---------- DATA SECTION
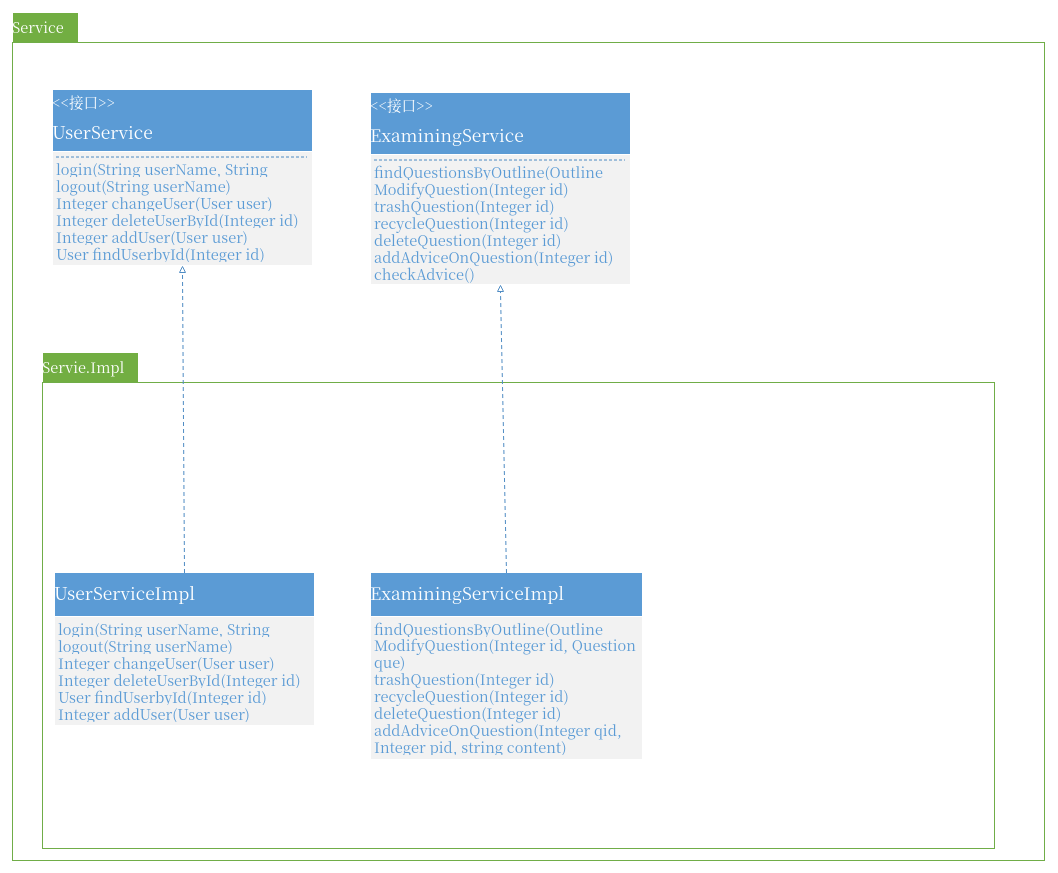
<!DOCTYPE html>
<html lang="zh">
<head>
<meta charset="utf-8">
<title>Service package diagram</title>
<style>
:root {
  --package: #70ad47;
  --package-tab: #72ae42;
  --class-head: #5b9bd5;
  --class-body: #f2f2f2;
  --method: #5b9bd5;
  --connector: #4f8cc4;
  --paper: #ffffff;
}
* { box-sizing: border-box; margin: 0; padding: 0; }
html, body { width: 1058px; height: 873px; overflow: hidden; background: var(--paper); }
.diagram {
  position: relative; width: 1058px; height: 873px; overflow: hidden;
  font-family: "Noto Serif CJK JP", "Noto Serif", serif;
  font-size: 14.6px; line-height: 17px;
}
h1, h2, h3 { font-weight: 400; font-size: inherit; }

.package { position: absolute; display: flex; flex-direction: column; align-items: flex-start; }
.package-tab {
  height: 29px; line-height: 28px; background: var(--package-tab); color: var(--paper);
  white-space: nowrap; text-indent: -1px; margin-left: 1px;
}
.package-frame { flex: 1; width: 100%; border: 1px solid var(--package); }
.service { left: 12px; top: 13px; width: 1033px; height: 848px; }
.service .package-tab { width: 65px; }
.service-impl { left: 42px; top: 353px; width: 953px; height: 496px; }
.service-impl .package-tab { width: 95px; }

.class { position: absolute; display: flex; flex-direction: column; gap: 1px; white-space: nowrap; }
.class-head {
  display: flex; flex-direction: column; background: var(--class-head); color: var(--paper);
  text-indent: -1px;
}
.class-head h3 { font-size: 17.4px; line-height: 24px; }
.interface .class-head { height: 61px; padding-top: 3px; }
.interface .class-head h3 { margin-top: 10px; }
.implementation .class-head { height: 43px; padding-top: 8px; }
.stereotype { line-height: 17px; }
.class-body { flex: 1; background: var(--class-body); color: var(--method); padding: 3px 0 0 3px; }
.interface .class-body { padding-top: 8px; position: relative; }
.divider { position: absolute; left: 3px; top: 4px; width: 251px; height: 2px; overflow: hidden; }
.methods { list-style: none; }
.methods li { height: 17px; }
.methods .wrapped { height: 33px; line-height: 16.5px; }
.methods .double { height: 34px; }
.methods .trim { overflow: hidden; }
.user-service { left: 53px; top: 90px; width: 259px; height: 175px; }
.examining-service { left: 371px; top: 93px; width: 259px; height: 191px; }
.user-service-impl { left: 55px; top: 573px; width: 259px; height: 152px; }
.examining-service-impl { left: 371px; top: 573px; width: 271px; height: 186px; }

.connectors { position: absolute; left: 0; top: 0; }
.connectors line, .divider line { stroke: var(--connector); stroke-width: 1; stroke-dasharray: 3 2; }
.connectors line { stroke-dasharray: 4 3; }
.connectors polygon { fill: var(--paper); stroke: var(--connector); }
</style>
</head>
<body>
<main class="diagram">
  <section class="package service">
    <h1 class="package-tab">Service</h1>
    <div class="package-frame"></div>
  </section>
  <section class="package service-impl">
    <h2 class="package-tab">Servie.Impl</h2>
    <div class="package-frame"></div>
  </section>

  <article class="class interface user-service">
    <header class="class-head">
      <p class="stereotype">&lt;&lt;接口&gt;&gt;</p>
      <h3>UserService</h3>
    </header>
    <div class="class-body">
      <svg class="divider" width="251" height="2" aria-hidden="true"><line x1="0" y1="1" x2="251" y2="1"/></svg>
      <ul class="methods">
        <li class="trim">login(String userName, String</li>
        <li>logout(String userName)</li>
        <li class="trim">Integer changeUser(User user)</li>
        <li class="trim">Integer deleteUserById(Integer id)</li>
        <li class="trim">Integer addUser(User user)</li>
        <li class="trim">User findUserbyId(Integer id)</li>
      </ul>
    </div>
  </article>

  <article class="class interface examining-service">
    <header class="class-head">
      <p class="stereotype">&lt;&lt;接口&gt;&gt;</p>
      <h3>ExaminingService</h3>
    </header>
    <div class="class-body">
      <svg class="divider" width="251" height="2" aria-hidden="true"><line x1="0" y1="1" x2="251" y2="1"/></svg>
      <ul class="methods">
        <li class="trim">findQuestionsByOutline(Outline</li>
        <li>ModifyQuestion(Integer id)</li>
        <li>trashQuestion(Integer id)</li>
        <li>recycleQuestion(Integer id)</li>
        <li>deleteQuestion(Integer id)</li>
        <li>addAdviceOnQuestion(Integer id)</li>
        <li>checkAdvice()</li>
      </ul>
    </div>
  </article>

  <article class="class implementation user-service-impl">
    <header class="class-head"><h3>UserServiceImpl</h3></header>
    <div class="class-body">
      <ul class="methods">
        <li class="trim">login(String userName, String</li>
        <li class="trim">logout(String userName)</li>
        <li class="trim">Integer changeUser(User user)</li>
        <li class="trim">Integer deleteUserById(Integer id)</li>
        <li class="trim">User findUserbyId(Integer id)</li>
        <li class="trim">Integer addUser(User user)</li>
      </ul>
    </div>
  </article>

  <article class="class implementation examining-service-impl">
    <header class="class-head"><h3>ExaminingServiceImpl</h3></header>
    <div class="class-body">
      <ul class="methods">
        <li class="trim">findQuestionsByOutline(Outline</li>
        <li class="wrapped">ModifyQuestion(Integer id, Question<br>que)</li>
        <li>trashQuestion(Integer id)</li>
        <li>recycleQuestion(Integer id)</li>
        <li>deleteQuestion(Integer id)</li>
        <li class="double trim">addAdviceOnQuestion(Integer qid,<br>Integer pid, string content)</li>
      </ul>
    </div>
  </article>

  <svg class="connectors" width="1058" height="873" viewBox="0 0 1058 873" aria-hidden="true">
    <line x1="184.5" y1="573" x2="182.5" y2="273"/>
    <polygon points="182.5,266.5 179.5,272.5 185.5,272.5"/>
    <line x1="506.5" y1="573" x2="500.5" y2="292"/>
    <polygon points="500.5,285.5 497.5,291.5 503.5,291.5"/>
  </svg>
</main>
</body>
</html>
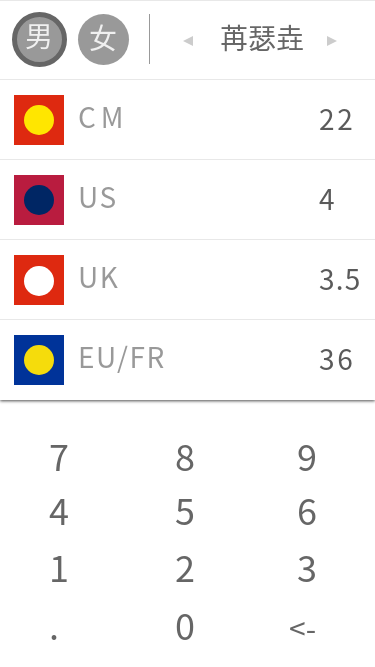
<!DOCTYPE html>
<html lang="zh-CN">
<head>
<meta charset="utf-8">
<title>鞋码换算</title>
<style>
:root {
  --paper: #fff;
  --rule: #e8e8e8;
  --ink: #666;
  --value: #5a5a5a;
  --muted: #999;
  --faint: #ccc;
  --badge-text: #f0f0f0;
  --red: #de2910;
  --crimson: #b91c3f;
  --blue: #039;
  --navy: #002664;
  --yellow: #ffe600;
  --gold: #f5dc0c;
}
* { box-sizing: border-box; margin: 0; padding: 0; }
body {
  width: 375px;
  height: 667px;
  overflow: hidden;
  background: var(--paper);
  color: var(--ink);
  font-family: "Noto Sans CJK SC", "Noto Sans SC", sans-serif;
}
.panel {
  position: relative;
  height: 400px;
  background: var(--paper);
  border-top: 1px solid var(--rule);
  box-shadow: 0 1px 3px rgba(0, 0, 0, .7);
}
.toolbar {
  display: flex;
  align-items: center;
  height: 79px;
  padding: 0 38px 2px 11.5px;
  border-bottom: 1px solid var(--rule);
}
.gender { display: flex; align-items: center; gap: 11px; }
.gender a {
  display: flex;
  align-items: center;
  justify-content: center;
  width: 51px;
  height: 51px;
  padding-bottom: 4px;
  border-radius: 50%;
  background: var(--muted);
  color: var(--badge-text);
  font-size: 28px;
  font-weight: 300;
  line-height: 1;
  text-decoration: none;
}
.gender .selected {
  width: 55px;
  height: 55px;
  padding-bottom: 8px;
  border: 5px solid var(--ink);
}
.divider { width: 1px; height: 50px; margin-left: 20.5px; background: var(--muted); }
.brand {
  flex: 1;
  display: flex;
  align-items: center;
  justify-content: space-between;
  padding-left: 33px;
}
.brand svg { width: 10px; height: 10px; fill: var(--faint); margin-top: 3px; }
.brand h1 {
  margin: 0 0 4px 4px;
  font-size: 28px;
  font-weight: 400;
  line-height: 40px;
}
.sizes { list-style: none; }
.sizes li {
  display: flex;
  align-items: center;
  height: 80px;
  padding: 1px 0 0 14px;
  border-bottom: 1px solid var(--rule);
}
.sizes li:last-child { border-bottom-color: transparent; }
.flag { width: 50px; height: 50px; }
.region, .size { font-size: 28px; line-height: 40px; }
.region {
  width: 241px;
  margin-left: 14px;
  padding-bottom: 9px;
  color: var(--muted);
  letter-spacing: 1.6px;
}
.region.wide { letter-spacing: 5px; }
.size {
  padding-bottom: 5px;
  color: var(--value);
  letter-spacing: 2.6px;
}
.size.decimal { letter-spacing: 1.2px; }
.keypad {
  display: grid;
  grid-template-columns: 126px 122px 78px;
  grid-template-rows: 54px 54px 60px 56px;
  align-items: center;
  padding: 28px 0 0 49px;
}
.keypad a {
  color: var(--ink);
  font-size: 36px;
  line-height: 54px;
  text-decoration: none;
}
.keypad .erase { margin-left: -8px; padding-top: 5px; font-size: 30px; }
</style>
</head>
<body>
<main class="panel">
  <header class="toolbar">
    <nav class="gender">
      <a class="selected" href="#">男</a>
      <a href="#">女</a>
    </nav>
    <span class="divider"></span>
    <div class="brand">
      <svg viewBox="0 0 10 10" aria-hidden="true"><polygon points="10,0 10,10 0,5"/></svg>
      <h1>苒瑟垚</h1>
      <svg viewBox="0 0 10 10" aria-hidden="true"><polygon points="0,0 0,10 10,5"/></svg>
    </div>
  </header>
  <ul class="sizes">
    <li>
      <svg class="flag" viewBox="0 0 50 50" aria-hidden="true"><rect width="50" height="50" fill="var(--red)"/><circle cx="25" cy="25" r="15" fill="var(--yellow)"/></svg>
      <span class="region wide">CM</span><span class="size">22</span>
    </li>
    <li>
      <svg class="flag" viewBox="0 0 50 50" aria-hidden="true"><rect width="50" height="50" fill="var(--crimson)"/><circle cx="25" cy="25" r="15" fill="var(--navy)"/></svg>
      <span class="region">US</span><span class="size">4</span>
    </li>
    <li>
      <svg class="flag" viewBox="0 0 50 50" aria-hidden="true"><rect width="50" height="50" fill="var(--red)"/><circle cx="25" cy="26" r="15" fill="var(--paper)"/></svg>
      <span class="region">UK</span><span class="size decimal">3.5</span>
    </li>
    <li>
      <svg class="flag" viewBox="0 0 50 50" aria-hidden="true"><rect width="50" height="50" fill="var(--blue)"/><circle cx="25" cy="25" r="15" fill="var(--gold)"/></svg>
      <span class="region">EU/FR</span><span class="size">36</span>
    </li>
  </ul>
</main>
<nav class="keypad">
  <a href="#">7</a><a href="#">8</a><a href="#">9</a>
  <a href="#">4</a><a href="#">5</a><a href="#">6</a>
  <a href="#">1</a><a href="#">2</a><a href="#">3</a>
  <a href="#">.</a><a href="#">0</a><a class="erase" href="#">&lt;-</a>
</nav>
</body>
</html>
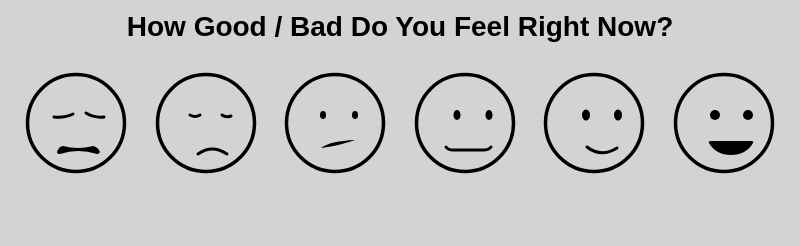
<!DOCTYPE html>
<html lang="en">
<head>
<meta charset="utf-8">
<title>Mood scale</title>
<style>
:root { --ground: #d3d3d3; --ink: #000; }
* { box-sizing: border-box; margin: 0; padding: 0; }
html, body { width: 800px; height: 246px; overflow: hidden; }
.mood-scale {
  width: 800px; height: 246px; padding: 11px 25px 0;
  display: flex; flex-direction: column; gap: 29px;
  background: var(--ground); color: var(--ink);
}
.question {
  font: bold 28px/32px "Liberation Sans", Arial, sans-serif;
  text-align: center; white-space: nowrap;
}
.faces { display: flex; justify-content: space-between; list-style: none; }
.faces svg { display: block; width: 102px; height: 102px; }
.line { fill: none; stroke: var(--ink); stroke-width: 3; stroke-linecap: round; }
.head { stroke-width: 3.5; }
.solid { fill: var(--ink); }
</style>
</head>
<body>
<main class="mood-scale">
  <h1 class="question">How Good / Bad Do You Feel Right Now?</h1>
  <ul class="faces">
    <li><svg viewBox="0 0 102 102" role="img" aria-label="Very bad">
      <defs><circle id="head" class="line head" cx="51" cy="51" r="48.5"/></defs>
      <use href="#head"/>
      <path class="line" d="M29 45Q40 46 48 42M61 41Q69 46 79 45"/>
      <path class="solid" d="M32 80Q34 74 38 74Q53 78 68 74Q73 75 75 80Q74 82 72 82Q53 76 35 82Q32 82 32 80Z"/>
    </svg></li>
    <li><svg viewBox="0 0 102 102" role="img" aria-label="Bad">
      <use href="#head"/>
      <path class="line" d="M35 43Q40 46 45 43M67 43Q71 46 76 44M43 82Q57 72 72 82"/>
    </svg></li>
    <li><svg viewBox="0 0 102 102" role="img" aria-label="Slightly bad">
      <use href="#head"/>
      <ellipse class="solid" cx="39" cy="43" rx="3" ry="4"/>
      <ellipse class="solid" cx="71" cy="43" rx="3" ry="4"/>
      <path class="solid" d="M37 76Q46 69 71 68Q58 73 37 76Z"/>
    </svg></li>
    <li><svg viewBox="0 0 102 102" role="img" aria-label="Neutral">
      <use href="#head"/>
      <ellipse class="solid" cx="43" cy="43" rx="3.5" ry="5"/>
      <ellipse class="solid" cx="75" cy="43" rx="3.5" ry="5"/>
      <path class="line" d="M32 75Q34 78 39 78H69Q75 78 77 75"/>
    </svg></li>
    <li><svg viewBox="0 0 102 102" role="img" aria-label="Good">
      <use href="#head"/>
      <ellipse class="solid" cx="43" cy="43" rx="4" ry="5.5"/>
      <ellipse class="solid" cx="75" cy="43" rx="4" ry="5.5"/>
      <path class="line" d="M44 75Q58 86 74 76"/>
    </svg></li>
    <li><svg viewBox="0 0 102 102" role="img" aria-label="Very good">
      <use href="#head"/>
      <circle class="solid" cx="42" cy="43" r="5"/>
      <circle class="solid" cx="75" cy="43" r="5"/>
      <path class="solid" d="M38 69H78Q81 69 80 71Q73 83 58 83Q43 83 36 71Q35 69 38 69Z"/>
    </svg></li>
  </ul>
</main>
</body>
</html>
--------------------
*WORK REQUIRED:* Every line that holds the word "display" should be copied from the listing.

*RESULT FOR THIS TASK:*
.package { position: absolute; display: flex; flex-direction: column; align-items: flex-start; }
.class { position: absolute; display: flex; flex-direction: column; gap: 1px; white-space: nowrap; }
  display: flex; flex-direction: column; background: var(--class-head); color: var(--paper);
  display: flex;
.gender { display: flex; align-items: center; gap: 11px; }
  display: flex;
  display: flex;
  display: flex;
  display: grid;
  display: flex; flex-direction: column; gap: 29px;
.faces { display: flex; justify-content: space-between; list-style: none; }
.faces svg { display: block; width: 102px; height: 102px; }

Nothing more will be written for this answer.